> [ACTIVITY]: Copy out each line of the listing below in which the string "bend" occurs.

[EXTRACTED MATERIAL — start]

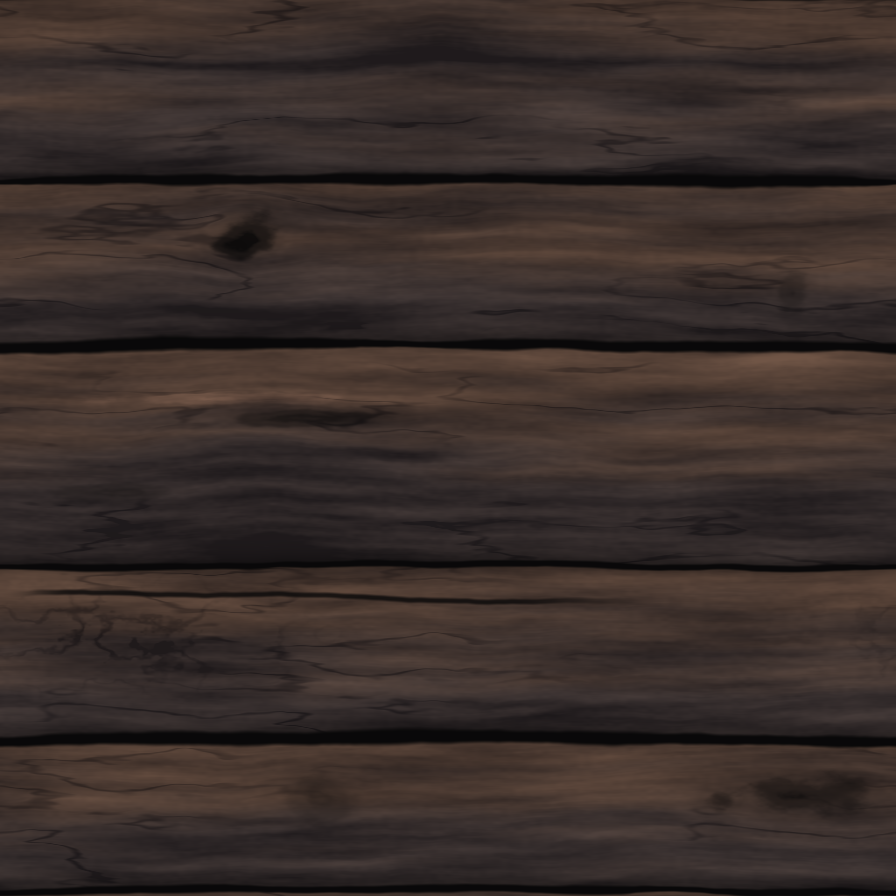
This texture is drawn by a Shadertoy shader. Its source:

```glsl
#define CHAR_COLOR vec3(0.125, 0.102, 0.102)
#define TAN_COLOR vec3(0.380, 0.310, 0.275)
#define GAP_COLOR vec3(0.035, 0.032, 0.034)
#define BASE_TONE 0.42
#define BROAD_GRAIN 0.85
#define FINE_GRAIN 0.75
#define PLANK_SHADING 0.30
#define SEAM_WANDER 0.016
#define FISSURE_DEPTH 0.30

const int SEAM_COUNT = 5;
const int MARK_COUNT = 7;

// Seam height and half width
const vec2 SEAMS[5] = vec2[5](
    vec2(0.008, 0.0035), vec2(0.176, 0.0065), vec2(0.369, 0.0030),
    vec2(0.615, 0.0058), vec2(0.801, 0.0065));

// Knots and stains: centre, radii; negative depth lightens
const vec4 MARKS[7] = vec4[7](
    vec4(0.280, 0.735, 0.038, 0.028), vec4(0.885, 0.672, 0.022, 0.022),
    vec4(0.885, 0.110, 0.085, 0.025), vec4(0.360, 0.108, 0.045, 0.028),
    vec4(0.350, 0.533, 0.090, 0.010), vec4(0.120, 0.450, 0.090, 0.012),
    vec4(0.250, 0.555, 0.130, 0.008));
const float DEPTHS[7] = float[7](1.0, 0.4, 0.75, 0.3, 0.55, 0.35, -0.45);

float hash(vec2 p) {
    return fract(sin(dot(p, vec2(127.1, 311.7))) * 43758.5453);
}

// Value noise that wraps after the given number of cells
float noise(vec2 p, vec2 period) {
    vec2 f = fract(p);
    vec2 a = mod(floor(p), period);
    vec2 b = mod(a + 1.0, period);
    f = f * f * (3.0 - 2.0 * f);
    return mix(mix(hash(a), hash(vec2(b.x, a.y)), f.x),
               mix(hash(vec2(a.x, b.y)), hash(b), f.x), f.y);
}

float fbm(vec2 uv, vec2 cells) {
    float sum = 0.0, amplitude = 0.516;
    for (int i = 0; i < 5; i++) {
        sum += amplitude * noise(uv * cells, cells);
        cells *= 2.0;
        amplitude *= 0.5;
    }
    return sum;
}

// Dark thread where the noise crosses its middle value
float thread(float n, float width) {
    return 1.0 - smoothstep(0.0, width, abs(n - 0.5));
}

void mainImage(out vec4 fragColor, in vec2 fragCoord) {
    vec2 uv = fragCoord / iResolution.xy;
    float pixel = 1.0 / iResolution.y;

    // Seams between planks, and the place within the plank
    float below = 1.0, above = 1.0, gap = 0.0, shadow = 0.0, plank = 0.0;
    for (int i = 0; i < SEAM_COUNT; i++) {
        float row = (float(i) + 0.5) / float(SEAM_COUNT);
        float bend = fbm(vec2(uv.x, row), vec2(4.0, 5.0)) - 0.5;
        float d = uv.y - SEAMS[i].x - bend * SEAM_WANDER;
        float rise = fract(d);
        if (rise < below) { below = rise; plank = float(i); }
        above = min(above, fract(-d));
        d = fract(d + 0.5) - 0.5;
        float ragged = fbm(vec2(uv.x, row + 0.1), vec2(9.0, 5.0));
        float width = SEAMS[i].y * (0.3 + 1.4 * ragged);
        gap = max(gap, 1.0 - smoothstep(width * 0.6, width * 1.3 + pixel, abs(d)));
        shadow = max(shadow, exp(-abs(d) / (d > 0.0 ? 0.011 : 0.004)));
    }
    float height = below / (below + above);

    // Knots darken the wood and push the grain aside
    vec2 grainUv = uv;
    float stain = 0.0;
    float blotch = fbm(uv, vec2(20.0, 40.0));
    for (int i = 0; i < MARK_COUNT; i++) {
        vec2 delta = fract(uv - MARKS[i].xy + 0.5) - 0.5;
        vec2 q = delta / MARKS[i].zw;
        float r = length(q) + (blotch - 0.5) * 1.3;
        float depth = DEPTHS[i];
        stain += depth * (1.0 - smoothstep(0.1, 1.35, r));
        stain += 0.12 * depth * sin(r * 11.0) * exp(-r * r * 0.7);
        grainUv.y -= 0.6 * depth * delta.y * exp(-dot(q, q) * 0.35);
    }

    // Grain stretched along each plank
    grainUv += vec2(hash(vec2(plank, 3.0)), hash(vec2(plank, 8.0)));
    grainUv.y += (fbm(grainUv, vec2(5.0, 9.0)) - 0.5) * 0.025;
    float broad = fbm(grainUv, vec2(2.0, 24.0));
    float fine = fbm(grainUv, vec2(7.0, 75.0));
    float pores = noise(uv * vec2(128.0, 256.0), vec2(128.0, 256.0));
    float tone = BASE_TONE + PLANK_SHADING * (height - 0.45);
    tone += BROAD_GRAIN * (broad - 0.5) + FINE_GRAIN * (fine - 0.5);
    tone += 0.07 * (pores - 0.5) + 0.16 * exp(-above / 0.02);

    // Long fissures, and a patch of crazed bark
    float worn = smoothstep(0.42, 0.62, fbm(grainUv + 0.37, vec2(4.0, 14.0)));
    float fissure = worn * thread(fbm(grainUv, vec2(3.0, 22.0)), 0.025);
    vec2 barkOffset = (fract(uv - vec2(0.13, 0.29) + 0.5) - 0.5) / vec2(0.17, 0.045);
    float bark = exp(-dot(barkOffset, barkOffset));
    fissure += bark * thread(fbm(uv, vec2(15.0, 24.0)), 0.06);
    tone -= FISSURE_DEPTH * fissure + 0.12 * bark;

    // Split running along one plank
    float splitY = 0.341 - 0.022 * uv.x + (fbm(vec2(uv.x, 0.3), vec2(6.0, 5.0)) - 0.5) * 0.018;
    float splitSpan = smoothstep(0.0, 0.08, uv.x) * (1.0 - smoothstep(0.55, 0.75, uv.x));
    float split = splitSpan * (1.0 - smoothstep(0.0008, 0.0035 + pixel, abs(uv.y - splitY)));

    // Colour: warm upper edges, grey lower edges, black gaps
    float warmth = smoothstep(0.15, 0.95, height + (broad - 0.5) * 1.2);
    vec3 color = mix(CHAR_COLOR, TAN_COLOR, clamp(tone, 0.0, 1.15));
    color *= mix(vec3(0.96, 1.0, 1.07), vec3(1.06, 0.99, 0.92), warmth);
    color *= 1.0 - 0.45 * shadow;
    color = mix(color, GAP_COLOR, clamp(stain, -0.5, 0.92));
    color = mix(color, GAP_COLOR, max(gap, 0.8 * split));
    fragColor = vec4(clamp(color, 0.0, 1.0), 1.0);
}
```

[EXTRACTED MATERIAL — finish]
[EXTRACTED MATERIAL — start]

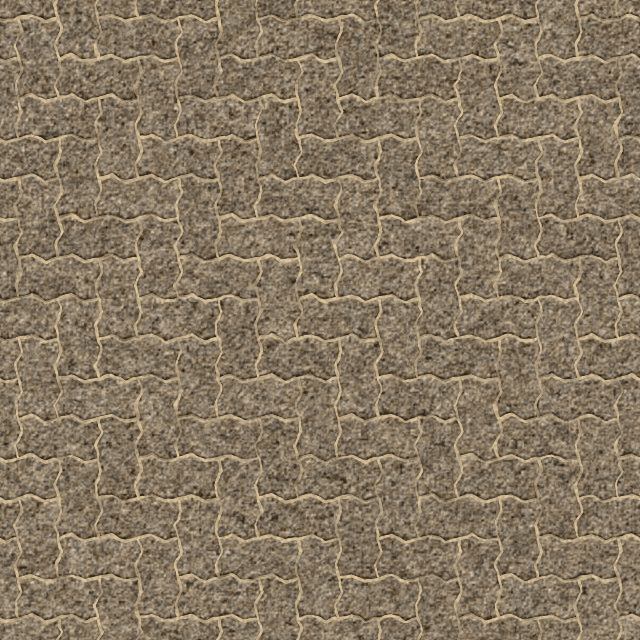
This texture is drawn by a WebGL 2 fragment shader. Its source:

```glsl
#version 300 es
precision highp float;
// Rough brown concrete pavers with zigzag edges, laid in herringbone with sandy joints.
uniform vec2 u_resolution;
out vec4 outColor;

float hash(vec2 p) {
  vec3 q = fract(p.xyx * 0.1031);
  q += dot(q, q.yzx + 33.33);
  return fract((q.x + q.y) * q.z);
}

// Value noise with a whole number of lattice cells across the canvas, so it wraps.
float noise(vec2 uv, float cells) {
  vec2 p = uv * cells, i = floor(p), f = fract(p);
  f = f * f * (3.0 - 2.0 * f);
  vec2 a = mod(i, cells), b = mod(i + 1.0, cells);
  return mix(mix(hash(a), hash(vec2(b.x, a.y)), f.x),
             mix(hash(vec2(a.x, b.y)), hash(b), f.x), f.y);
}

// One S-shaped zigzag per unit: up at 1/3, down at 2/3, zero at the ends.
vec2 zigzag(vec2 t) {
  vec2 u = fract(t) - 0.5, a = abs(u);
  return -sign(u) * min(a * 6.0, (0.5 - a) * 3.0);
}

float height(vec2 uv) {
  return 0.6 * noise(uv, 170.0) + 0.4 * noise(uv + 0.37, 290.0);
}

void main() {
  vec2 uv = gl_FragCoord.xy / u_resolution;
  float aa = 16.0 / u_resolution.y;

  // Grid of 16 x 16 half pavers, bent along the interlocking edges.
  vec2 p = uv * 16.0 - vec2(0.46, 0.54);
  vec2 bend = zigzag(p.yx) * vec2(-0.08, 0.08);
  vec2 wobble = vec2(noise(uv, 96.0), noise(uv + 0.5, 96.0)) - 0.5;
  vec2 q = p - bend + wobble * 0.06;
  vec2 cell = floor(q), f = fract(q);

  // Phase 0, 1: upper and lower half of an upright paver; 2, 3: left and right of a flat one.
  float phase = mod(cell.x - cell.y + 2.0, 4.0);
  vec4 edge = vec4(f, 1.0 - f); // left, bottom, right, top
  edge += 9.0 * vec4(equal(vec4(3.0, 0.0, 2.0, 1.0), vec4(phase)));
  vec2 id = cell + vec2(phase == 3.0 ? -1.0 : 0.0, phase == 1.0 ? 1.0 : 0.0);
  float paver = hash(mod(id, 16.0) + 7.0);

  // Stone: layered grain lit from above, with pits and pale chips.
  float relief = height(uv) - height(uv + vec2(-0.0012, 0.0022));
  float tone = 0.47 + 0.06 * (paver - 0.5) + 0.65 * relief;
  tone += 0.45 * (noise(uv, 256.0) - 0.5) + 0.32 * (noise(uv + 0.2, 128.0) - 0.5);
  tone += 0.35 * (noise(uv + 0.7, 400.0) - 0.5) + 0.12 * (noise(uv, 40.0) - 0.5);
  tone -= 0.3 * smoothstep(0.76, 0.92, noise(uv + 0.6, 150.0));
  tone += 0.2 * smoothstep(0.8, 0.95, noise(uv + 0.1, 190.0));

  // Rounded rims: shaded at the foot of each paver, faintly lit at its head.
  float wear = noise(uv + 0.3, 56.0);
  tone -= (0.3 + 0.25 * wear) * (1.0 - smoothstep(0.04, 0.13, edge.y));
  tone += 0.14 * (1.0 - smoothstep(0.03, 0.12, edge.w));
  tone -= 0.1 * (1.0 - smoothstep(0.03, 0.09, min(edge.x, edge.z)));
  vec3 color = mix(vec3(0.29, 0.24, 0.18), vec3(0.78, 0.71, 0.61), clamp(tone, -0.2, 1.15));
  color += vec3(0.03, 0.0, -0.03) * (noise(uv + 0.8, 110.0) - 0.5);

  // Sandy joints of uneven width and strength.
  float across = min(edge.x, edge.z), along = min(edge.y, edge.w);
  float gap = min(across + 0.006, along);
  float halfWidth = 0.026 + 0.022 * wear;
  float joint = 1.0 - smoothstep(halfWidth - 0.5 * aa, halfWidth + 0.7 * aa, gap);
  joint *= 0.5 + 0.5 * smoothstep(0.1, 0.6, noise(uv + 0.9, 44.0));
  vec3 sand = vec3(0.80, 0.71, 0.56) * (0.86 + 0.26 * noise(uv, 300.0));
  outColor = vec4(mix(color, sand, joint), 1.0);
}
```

[EXTRACTED MATERIAL — finish]

> [RESULT BELOW]:
        float bend = fbm(vec2(uv.x, row), vec2(4.0, 5.0)) - 0.5;
        float d = uv.y - SEAMS[i].x - bend * SEAM_WANDER;
  vec2 bend = zigzag(p.yx) * vec2(-0.08, 0.08);
  vec2 q = p - bend + wobble * 0.06;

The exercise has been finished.